Andy Murray has pulled out of the Italian Open in Rome, citing fatigue.
The Briton was due to play David Goffin in the third round on Thursday after a run of 10 successive victories on clay.
The 27-year-old third seed, who had considered skipping the tournament to rest for the French Open, beat Jeremy Chardy 6-4 6-3 in the previous round.
"I've played so much over the past 14 days. I've played 10 matches with some extremely late finishes and my body needs to rest," Murray told BBC Sport.
"I actually felt I played a good match yesterday, but my body is tired. I have to listen to that and respect that."
Elsewhere in the draw, Roger Federer survived a late fightback by Kevin Anderson to win 6-3 7-5 and book his place in the quarter-finals.
If the Swiss beats Czech Tomas Berdych, who overcame local hope Fabio Fognini 6-3 3-6 7-6 (7-2), he could play Rafael Nadal in the semi-final.
The Spaniard reached the last eight with a 6-4 6-4 win over American John Isner and will now meet Swiss Stan Wawrinka on Friday.
Reigning champion Novak Djokovic came from behind to beat Brazilian Thomaz Bellucci 5-7 6-2 6-3.
The world number one next plays Kei Nishikori, who overcame Viktor Troicki 6-4 6-3.
Murray's victory over Frenchman Chardy followed back-to-back tournament victories in Munich and Madrid, where he defeated Rafael Nadal for the first time on clay in the final.
Murray's match against Philipp Kohlschreiber in the second round in Madrid started at 01:12 local time - one minute short of the latest ever on the ATP tour.
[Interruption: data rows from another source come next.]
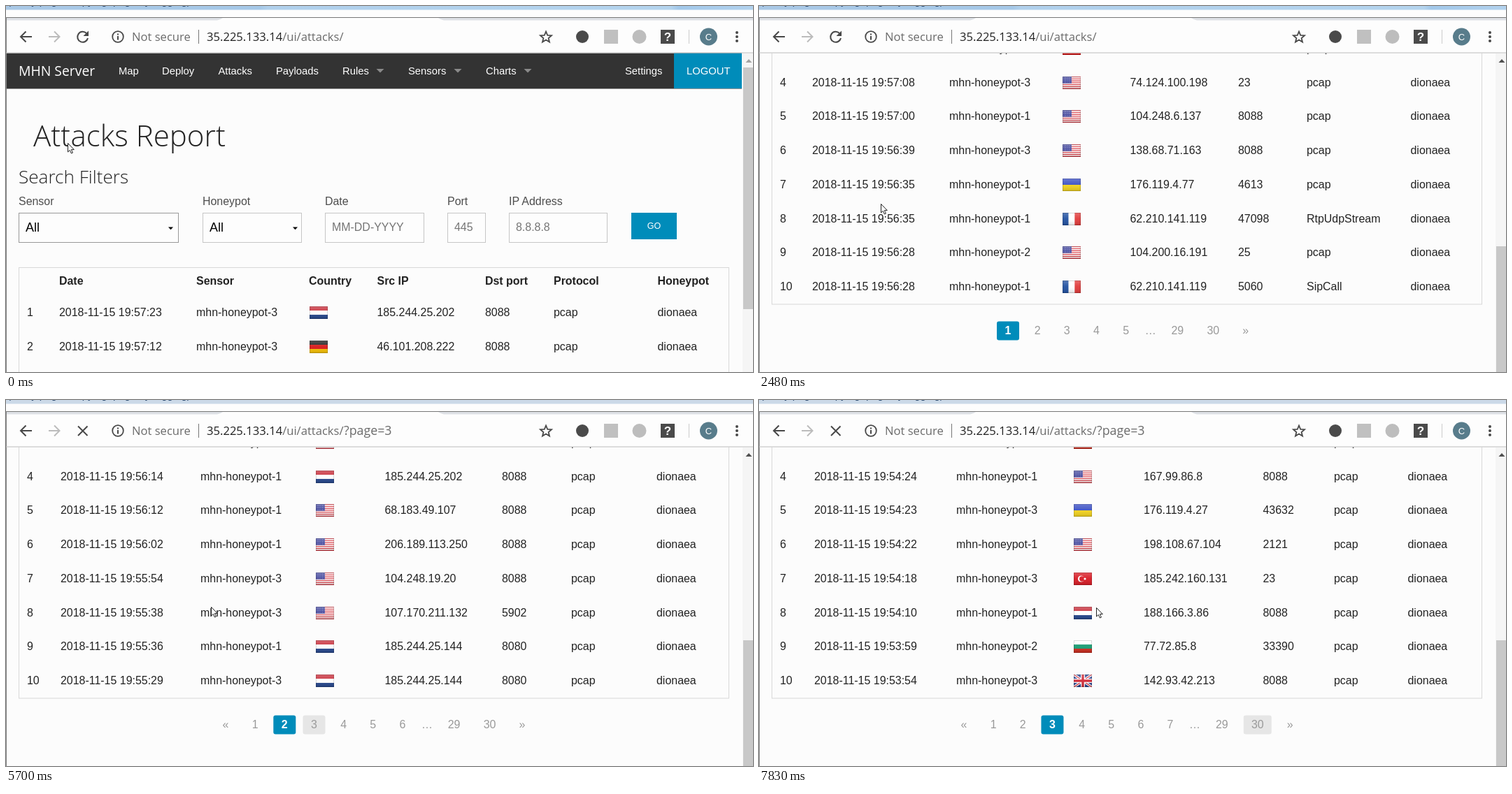
Animation, 1068 px wide and 524 px high, one loop 8000 ms. Source, as an HTML page:

```html
<!DOCTYPE html>
<html lang="en">
<head>
<meta charset="utf-8">
<title>Attacks Report</title>
<style>
  html, body { margin: 0; width: 100%; height: 100%; overflow: hidden; background: #fcfcfc; }
  svg { display: block; }
  text { font: 15.95px "Liberation Sans", Arial, sans-serif; fill: #222; white-space: pre; }
  .bold { font-weight: 700; }
  .mid { text-anchor: middle; }
  .title { font: 300 42.1px "Open Sans", sans-serif; }
  .subtitle { font: 300 26.15px "Open Sans", sans-serif; }
  .brand { font: 19.35px "Open Sans", sans-serif; fill: #fff; }
  .nav { font-size: 14.8px; fill: #fff; }
  .label { fill: #4d4d4d; }
  .choice { font-size: 18px; fill: #000; }
  .hint { fill: #757575; }
  .go { font-size: 12.5px; fill: #fff; }
  .pager { fill: #999; }
  .pager.bold { fill: #fff; }
  .bar { font: 16.6px "Open Sans", sans-serif; fill: #6b6b6b; }
  .line { fill: none; stroke: #484848; stroke-width: 2; }
</style>
</head>
<body>
<svg width="1068" height="524" viewBox="0 0 1068 524">
  <defs>
    <clipPath id="view"><rect x="1" y="67.5" width="1052" height="457"/></clipPath>
    <clipPath id="strip"><rect width="1068" height="5"/></clipPath>
    <linearGradient id="gloss" x2="0" y2="1">
      <stop offset="0" stop-color="#fff" stop-opacity=".24"/>
      <stop offset=".5" stop-color="#fff" stop-opacity=".05"/>
      <stop offset="1" stop-opacity=".15"/>
    </linearGradient>
    <linearGradient id="sky">
      <stop offset="0" stop-color="#a9c8e6"/>
      <stop offset=".34" stop-color="#a5c8e8"/>
      <stop offset=".35" stop-color="#b0d0ec"/>
      <stop offset=".89" stop-color="#b4d4ee"/>
      <stop offset=".9" stop-color="#a2c8ea"/>
      <stop offset="1" stop-color="#b2d2ee"/>
    </linearGradient>
    <g id="flags"></g>
  </defs>

  <rect width="1068" height="524" fill="#fcfcfc"/>
  <g clip-path="url(#view)"><g id="content"></g></g>

  <!-- scrollbar -->
  <rect x="1053" y="68" width="15" height="456" fill="#f5f5f5"/>
  <rect id="thumb" x="1054" y="88" width="14" height="346" fill="#c8c8c8"/>
  <path id="up" d="M1057.5 81h9l-4.5 -5z"/>

  <!-- window frame -->
  <rect width="1068" height="67" fill="#fdfdfd"/>
  <rect id="stripFill" width="1068" height="5.5" fill="url(#sky)"/>
  <g clip-path="url(#strip)"><text x="2" y="-2.5" style="font-size:15px;fill:#26466d">(many pages copying, page by logging)</text></g>
  <path d="M0 17H310Q306 20 302 20.500H0zM618 17H1068V20.500H626Q622 20 618 17z" fill="#dee1e6"/>
  <path d="M0 16.500H1068" stroke="#777"/>
  <path d="M.5 16V524" stroke="#808080"/>
  <path d="M0 67H1068" stroke="#bdbdbd"/>

  <!-- toolbar -->
  <path class="line" d="M37 44H22M28.500 36.500L21 44L28.500 51.500"/>
  <path class="line" style="stroke:#bcbcbc" d="M61 44H76M69 36.500L76.500 44L69 51.500"/>
  <g id="reload">
    <path class="line" d="M115 39A7.500 7.500 0 1 0 117 46"/>
    <path d="M118 35.500V43H110.500z" fill="#484848"/>
  </g>
  <path id="stop" class="line" d="M103 37.500L116.500 51M116.500 37.500L103 51"/>
  <circle class="line" cx="160" cy="44" r="7.800" style="stroke-width:1.800"/>
  <path class="line" d="M160 43V48.500M160 39.500V41.500"/>
  <text class="bar" x="180" y="50">Not secure</text>
  <path d="M275.500 34V54" stroke="#777"/>
  <text class="bar" x="287" y="50"><tspan fill="#222">35.225.133.14</tspan>/ui/attacks/</text>
  <text class="bar" id="query" x="483" y="50" style="font-size:17.8px"></text>
  <path class="line" style="stroke-width:1.800" d="M772 36.500L774.200 41.800L780 42.200L775.600 46L777 51.500L772 48.500L767 51.500L768.400 46L764 42.200L769.800 41.800z"/>
  <circle cx="824" cy="44" r="9" fill="#4a4a4a"/>
  <rect x="855" y="34" width="20" height="20" fill="#c0c0c0"/>
  <circle cx="905.500" cy="44" r="10" fill="#bdbdbd"/>
  <rect x="936" y="34" width="20" height="20" fill="#4a4a4a"/>
  <text class="mid bold" x="946" y="50" style="fill:#fff;font-size:17px">?</text>
  <path d="M976.500 34V54" stroke="#ccc"/>
  <circle cx="1004.500" cy="44" r="12.500" fill="#587c8b"/>
  <text class="mid" x="1004.500" y="49" style="fill:#fff;font-size:13px">C</text>
  <g fill="#484848"><circle cx="1045" cy="38" r="2"/><circle cx="1045" cy="44" r="2"/><circle cx="1045" cy="50" r="2"/></g>

  <g id="cursor" fill="#fff" stroke="#222" stroke-linejoin="round">
    <path id="arrow" d="M.5 .5V13L3.300 10.400L5.400 15L7.400 14.100L5.400 9.600H9.300z"/>
    <path id="hand" d="M-1 2Q.5 0 2 2V8Q3.500 6.500 4.800 8.200Q6.500 7 7.500 8.800Q9 8 9.300 9.800V13L8 18H0L-4.500 11.500Q-4 9.500 -1 12z"/>
  </g>
</svg>

<script>
const $ = id => document.getElementById(id);
const BLUE = '#008cba', LOOP = 8000;

const text = (x, y, s, cls = '') => `<text x="${x}" y="${y}" class="${cls}">${s}</text>`;
const rect = (x, y, w, h, fill, extra = '') =>
  `<rect x="${x}" y="${y}" width="${w}" height="${h}" fill="${fill}" ${extra}/>`;
const path = (d, stroke, width) => `<path d="${d}" fill="none" stroke="${stroke}" stroke-width="${width}"/>`;

// Flags, 26 by 18
const bands = (...c) => c.map((f, i) => rect(0, i * 18 / c.length, 26, 18 / c.length, f)).join('');
const columns = (...c) => c.map((f, i) => rect(i * 26 / c.length, 0, 26 / c.length, 18, f)).join('');
const cross = 'M13 0V18M0 9H26', saltire = 'M0 0L26 18M26 0L0 18';
const usStripes = Array.from({ length: 13 }, (_, i) => i % 2 ? '#fff' : '#d8343f');
const flags = {
  nl: bands('#c8303c', '#fff', '#25468c'),
  de: bands('#222', '#d81818', '#f6c000'),
  ru: bands('#fff', '#2222d0', '#dc1414'),
  ua: bands('#3a4fc4', '#f2d21c'),
  bg: bands('#fff', '#169a70', '#cc2a1c'),
  fr: columns('#1f4fa0', '#fff', '#e03a3a'),
  us: bands(...usStripes) + rect(0, 0, 13, 9.7, '#3b3f98') +
      `<path d="M1.500 2H13M1.500 5H13M1.500 8H13" stroke="#b9bce0" stroke-dasharray="1 1.500"/>`,
  tr: rect(0, 0, 26, 18, '#d81a24') + '<circle cx="10.500" cy="9" r="4.600" fill="#fff"/>' +
      '<circle cx="11.800" cy="9" r="3.700" fill="#d81a24"/><circle cx="16" cy="9" r="1.600" fill="#fff"/>',
  gb: rect(0, 0, 26, 18, '#24408e') + path(saltire, '#fff', 3.6) + path(saltire, '#d02836', 1.2) +
      path(cross, '#fff', 6) + path(cross, '#d02836', 3.4)
};
$('flags').innerHTML = Object.entries(flags).map(([id, art]) =>
  `<symbol id="${id}" viewBox="0 0 26 18">${art}${rect(0, 0, 26, 18, 'url(#gloss)')}` +
  `${rect(.5, .5, 25, 17, 'none', 'stroke="#000" stroke-opacity=".15"')}</symbol>`).join('');

// Rows: time, sensor number, flag, source, port, protocol (pcap if absent)
const pages = [
  { cols: [30, 76, 272, 433, 530.5, 685, 783, 931.5], rows: `
    19:57:23 3 nl 185.244.25.202 8088
    19:57:12 3 de 46.101.208.222 8088
    19:57:11 3 ru 213.183.57.38 8088
    19:57:08 3 us 74.124.100.198 23
    19:57:00 1 us 104.248.6.137 8088
    19:56:39 3 us 138.68.71.163 8088
    19:56:35 1 ua 176.119.4.77 4613
    19:56:35 1 fr 62.210.141.119 47098 RtpUdpStream
    19:56:28 2 us 104.200.16.191 25
    19:56:28 1 fr 62.210.141.119 5060 SipCall`,
    first: 356, labels: '1 2 3 4 5 … 29 30 »', current: '1', next: '2' },
  { cols: [30, 78, 278, 442.5, 541.5, 709, 808, 930], rows: `
    19:56:28 1 fr 62.210.141.119 5060 SipCall
    19:56:28 1 fr 62.210.141.119 5060 SipSession
    19:56:25 2 us 138.68.71.163 8088
    19:56:14 1 nl 185.244.25.202 8088
    19:56:12 1 us 68.183.49.107 8088
    19:56:02 1 us 206.189.113.250 8088
    19:55:54 3 us 104.248.19.20 8088
    19:55:38 3 us 107.170.211.132 5902
    19:55:36 1 nl 185.244.25.144 8080
    19:55:29 3 nl 185.244.25.144 8080`,
    first: 314, labels: '« 1 2 3 4 5 6 … 29 30 »', current: '2', next: '3' },
  { cols: [30, 79, 282, 449.5, 550, 720.5, 822, 927.5], rows: `
    19:55:03 1 nl 185.244.25.202 8088
    19:54:41 1 us 138.68.71.163 8088
    19:54:30 3 bg 77.72.85.117 3389
    19:54:24 1 us 167.99.86.8 8088
    19:54:23 3 ua 176.119.4.27 43632
    19:54:22 1 us 198.108.67.104 2121
    19:54:18 3 tr 185.242.160.131 23
    19:54:10 1 nl 188.166.3.86 8088
    19:53:59 2 bg 77.72.85.8 33390
    19:53:54 3 gb 142.93.42.213 8088`,
    first: 293, labels: '« 1 2 3 4 5 6 7 … 29 30 »', current: '3', next: '30' }
];
const headings = ['', 'Date', 'Sensor', 'Country', 'Src IP', 'Dst port', 'Protocol', 'Honeypot'];

function table({ cols, rows }) {
  const head = headings.map((h, i) => text(cols[i], 399, h, 'bold')).join('');
  return head + rows.trim().split('\n').map((line, r) => {
    const [time, sensor, flag, ip, port, protocol = 'pcap'] = line.trim().split(' ');
    const y = Math.round(444.3 + r * 48.75);
    const cells = [r + 1, '2018-11-15 ' + time, 'mhn-honeypot-' + sensor, '', ip, port, protocol, 'dionaea'];
    return cells.map((c, i) => text(cols[i], y, c)).join('') +
      `<use href="#${flag}" x="${Math.round(cols[3] + .6)}" y="${y - 14}" width="26" height="18"/>`;
  }).join('');
}

function pager({ first, labels, current, next }) {
  const gapAfter = { '…': 38.7, 29: 51, 30: 46.4 };
  const items = labels.split(' ');
  let x = first;
  return items.map((s, i) => {
    const half = s.length > 1 ? 20 : 16;
    const box = (fill, extra = '') => rect(x - half, 927.5, 2 * half, 27, fill, `rx="3" ${extra}`);
    const mark = s === current ? box(BLUE) : s === next ? box('#e6e6e6', 'class="focus"') : '';
    const item = mark + text(x, 946, s, 'pager mid' + (s === current ? ' bold' : ''));
    x += items[i + 1] === '…' ? 35 : gapAfter[s] || 42.15;
    return item;
  }).join('');
}

function header() {
  const links = [['Map', 161], ['Deploy', 223], ['Attacks', 303.5], ['Payloads', 386], ['Rules', 481],
    ['Sensors', 575], ['Charts', 686], ['Settings', 885], ['LOGOUT', 973]];
  const field = (x, w, label, value, cls, extra = '') =>
    text(x, 285, label, 'label') + rect(x + .5, 296.5, w, 42, '#fdfdfd', `stroke="#c6c6c6" ${extra}`) +
    text(x + 10, cls === 'choice' ? 323 : 322, value, cls);
  const caret = (x, y, half, h, fill) => `<path d="M${x - half} ${y}h${2 * half}l${-half} ${h}z" fill="${fill}"/>`;
  return rect(1, 67, 1051, 51.5, '#333') + rect(955, 67, 97, 51, BLUE) +
    text(18, 99.5, 'MHN Server', 'brand') +
    links.map(([s, x]) => text(x, 97.5, s, 'nav')).join('') +
    [535, 646, 746].map(x => caret(x, 90, 5.5, 5.5, '#8a8a8a')).join('') +
    text(39, 201, 'Attacks Report', 'title') + text(18, 254, 'Search Filters', 'subtitle') +
    field(18, 228, 'Sensor', 'All', 'choice', 'id="sensor"') + field(281, 141, 'Honeypot', 'All', 'choice') +
    field(456, 141, 'Date', 'MM-DD-YYYY', 'hint') + field(631, 54, 'Port', '445', 'hint') +
    field(719, 140, 'IP Address', '8.8.8.8', 'hint') +
    caret(235.5, 316.5, 3.5, 3.8, '#000') + caret(413.5, 316.5, 3.5, 3.8, '#000') +
    rect(894, 296, 65, 38, BLUE) + text(926.5, 319, 'GO', 'go mid') +
    rect(18.5, 374.5, 1015, 528.5, 'none', 'stroke="#d8d8d8"');
}

$('content').innerHTML = header() + pages.map(p => `<g class="page">${table(p)}${pager(p)}</g>`).join('');
const pageNodes = [...document.querySelectorAll('.page')];
const focusNodes = [...document.querySelectorAll('.focus')];

// Step tracks: [time, ...values], each held until the next
const scrollTrack = [[0, 0], [1390, 30], [1490, 89], [1610, 150], [1720, 220], [1825, 295], [1935, 370],
  [2040, 435], [2150, 476], [3770, 0], [4130, 15], [4250, 85], [4375, 300], [4500, 476],
  [5810, 0], [6300, 60], [6410, 260], [6520, 435], [6640, 476]];
const cursorTrack = [[0, 88, 196, 'arrow'], [850, 84, 198, 'arrow'], [955, 79, 200, 'arrow'], [1060, 75, 202, 'arrow'],
  [2250, 90, 218, 'arrow'], [2365, 125, 248, 'arrow'], [2480, 174, 283, 'arrow'], [2600, 290, 380, 'arrow'],
  [2715, 395, 460, 'hand'], [2830, 345, 390, 'hand'], [2950, 270, 297, 'hand'],
  [4740, 345, 365, 'arrow'], [4850, 438, 460, 'hand'], [5075, 375, 385, 'hand'], [5190, 293, 296, 'hand'],
  [5570, 293, 296, 'arrow'], [6060, 293, 296, 'hand'],
  [7000, 420, 355, 'arrow'], [7120, 600, 430, 'arrow'], [7245, 712, 460, 'hand'], [7370, 482, 297, 'hand'],
  [7830, 482, 297, 'arrow']];
const pageTrack = [[0, 0], [3770, 1], [5810, 2]];
const queryTrack = [[0, ''], [3290, '?page=2'], [5570, '?page=3']];
const loadTrack = [[0, false], [3170, true], [4010, false], [5570, true], [6060, false], [7830, true]];
const focusTimes = [2715, 4850, 7245];

const at = (track, t) => track.findLast(k => k[0] <= t).slice(1);
const show = (node, on) => { node.style.display = on ? '' : 'none'; };

function draw(t) {
  const [scroll] = at(scrollTrack, t), [page] = at(pageTrack, t), [loading] = at(loadTrack, t);
  const [x, y, shape] = at(cursorTrack, t);
  $('content').setAttribute('transform', `translate(0 ${-scroll})`);
  $('thumb').setAttribute('y', Math.round(88 + scroll * .538));
  $('up').setAttribute('fill', scroll > 85 ? '#505050' : '#a3a3a3');
  $('sensor').setAttribute('stroke', page ? '#c6c6c6' : '#999');
  $('stripFill').setAttribute('fill', t < 3290 ? 'url(#sky)' : '#cbd9e8');
  $('query').textContent = at(queryTrack, t)[0];
  $('cursor').setAttribute('transform', `translate(${x} ${y})`);
  show($('arrow'), shape === 'arrow');
  show($('hand'), shape === 'hand');
  show($('reload'), !loading);
  show($('stop'), loading);
  pageNodes.forEach((node, i) => show(node, i === page));
  focusNodes.forEach((node, i) => show(node, t >= focusTimes[i]));
}

const start = performance.now();
function tick() {
  draw((performance.now() - start) % LOOP);
  requestAnimationFrame(tick);
}
tick();
</script>
</body>
</html>
```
The match finished at 03:00.
After several lengthy matches forced the late start, the Scot said: "If they want the players to perform at their best, players shouldn't be playing at three o'clock in the morning."
The ATP later said it would review its scheduling policy.
World number one Serena Williams has pulled out of the women's event in Rome because of an elbow injury.
The French Open begins on Sunday, 24 May.
|BBC tennis correspondent Russell Fuller:|
|"This was a hard-headed professional decision from Murray, after an element of indecision earlier in the week. The Italian Open is an important tournament in its own right, but with the effects of the past two weeks catching up with him, why risk undermining what has been excellent preparation for Roland Garros?|
|"Players often retire or withdraw from the events leading up to Grand Slams but Murray's CV proves he is no repeat offender. Three days' complete rest is likely to be of greater benefit than another couple of matches when the French Open and Wimbledon come around."|